◆ **ACTIVITY**: Only a number is wanted: how many lines in these records contain the word "floor"?

::: INPUT FOR THIS TASK :::

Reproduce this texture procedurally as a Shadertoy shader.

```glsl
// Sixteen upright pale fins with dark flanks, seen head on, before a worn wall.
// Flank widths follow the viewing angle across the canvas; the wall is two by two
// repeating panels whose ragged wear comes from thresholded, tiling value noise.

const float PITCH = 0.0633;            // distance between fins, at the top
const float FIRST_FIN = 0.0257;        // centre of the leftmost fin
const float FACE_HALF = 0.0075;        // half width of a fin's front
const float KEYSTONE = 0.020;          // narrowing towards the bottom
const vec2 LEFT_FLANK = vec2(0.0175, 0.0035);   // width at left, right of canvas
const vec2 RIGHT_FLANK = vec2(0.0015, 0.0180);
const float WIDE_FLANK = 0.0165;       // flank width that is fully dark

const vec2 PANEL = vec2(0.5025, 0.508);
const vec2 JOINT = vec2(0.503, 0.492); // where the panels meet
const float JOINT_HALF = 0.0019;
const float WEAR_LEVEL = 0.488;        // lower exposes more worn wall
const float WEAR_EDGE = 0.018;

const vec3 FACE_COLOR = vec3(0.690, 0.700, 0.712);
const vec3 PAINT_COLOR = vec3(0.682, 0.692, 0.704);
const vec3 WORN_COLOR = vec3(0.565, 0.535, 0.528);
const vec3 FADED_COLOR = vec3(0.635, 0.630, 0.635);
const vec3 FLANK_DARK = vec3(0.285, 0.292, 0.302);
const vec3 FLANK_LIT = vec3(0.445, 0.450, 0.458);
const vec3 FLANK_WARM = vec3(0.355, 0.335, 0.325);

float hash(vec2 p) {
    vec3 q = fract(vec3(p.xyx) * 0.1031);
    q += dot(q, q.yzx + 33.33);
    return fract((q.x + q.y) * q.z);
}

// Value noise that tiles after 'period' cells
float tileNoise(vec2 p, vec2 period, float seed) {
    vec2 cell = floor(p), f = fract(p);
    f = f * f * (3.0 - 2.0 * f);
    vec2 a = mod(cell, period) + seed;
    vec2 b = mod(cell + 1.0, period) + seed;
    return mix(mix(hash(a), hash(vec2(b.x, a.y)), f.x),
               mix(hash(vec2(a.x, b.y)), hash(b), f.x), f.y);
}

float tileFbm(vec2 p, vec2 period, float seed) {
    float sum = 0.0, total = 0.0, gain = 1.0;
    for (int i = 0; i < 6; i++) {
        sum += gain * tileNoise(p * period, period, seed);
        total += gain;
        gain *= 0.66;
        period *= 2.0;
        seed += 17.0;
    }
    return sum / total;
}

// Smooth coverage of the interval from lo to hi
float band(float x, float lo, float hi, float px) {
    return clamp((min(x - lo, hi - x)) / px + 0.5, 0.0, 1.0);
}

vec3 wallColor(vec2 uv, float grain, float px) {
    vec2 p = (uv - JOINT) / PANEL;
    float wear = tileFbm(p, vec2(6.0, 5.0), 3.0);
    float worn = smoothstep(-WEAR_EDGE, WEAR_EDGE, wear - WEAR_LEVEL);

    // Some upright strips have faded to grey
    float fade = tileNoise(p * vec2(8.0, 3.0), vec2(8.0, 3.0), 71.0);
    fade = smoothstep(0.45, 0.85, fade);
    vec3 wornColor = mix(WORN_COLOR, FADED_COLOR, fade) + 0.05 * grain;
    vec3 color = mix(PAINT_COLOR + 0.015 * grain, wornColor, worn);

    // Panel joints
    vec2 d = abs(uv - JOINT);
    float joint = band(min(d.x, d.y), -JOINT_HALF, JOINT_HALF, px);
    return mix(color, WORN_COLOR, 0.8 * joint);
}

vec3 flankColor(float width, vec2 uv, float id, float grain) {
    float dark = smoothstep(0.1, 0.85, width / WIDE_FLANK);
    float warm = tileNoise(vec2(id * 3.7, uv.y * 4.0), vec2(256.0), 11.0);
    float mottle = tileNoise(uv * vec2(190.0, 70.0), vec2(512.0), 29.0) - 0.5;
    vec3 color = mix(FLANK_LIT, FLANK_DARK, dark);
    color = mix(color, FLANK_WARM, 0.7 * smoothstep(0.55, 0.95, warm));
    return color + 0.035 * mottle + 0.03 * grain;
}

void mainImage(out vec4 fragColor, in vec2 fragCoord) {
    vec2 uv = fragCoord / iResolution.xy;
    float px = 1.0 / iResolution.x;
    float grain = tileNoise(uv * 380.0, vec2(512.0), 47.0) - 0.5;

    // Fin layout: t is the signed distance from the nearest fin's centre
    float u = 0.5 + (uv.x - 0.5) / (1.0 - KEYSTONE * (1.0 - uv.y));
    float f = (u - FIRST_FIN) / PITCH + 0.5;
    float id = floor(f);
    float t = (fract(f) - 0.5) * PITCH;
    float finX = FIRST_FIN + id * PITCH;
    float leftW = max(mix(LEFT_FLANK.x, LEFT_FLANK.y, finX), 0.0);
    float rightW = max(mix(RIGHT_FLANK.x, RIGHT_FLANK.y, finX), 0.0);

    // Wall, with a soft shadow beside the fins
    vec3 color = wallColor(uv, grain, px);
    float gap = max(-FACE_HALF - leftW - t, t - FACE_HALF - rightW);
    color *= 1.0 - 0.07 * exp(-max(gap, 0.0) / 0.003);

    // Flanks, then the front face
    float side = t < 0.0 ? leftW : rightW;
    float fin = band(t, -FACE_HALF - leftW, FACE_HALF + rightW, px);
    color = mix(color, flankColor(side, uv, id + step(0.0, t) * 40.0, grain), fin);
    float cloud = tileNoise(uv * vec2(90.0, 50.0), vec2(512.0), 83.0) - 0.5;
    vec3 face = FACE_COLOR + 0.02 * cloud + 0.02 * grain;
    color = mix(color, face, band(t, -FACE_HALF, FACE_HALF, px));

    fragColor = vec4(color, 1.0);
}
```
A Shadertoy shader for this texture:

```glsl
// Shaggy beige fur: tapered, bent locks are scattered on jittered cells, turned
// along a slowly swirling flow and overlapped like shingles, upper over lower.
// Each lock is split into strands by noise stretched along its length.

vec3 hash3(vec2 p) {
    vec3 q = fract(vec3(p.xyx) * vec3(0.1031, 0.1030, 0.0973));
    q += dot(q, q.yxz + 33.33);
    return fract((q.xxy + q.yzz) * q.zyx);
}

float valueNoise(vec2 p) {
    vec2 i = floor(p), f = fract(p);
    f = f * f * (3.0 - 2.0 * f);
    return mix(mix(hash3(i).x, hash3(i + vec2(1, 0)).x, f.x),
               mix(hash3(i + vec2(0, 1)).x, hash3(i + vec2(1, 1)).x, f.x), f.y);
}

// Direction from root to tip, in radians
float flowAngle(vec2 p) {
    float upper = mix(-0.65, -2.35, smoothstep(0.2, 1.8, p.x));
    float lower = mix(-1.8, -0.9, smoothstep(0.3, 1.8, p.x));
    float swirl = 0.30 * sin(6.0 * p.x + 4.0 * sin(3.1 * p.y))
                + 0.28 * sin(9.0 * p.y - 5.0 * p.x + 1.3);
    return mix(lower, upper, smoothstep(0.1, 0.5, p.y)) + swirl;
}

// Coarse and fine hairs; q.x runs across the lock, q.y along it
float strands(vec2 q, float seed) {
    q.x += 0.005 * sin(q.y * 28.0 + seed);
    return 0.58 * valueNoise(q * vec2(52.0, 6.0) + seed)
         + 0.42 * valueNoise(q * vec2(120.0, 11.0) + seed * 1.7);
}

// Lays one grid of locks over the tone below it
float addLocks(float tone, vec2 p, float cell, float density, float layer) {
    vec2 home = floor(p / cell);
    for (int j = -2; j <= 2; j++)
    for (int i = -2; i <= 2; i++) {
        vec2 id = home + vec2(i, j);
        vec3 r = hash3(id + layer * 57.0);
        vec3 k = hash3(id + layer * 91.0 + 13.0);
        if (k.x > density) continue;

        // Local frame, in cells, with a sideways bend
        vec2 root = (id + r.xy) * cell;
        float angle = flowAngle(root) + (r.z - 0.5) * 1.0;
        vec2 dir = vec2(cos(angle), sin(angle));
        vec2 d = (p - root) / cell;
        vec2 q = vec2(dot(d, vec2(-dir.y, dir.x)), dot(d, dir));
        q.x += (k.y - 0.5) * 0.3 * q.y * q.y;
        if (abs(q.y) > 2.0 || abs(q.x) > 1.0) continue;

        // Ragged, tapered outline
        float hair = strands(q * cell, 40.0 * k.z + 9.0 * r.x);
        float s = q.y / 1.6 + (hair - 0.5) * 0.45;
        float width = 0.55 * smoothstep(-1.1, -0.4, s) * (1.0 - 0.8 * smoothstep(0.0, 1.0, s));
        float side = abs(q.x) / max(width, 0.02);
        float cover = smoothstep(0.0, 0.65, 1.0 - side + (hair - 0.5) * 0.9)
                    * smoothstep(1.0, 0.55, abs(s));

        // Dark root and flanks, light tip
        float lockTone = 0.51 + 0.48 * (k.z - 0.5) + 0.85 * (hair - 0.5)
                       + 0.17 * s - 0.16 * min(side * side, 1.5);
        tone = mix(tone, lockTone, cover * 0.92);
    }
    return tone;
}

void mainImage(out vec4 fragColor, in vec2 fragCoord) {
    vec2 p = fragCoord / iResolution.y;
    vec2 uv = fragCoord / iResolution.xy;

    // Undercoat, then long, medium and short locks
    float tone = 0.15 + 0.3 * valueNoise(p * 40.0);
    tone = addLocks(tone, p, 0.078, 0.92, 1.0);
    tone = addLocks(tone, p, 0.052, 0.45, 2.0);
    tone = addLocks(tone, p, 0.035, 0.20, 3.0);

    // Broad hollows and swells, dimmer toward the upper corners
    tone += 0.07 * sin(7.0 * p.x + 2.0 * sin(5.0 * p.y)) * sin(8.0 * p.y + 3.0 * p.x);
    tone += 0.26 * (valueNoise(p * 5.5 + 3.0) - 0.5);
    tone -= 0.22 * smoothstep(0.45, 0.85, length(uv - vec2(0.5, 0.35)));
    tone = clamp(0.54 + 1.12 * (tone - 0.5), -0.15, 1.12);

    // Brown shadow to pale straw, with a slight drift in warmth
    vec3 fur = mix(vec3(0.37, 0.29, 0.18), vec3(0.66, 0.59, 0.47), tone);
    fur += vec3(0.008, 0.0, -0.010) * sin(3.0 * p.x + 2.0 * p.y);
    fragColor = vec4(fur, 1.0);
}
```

:::

◆ **SOLUTION FOR THIS TASK**: 4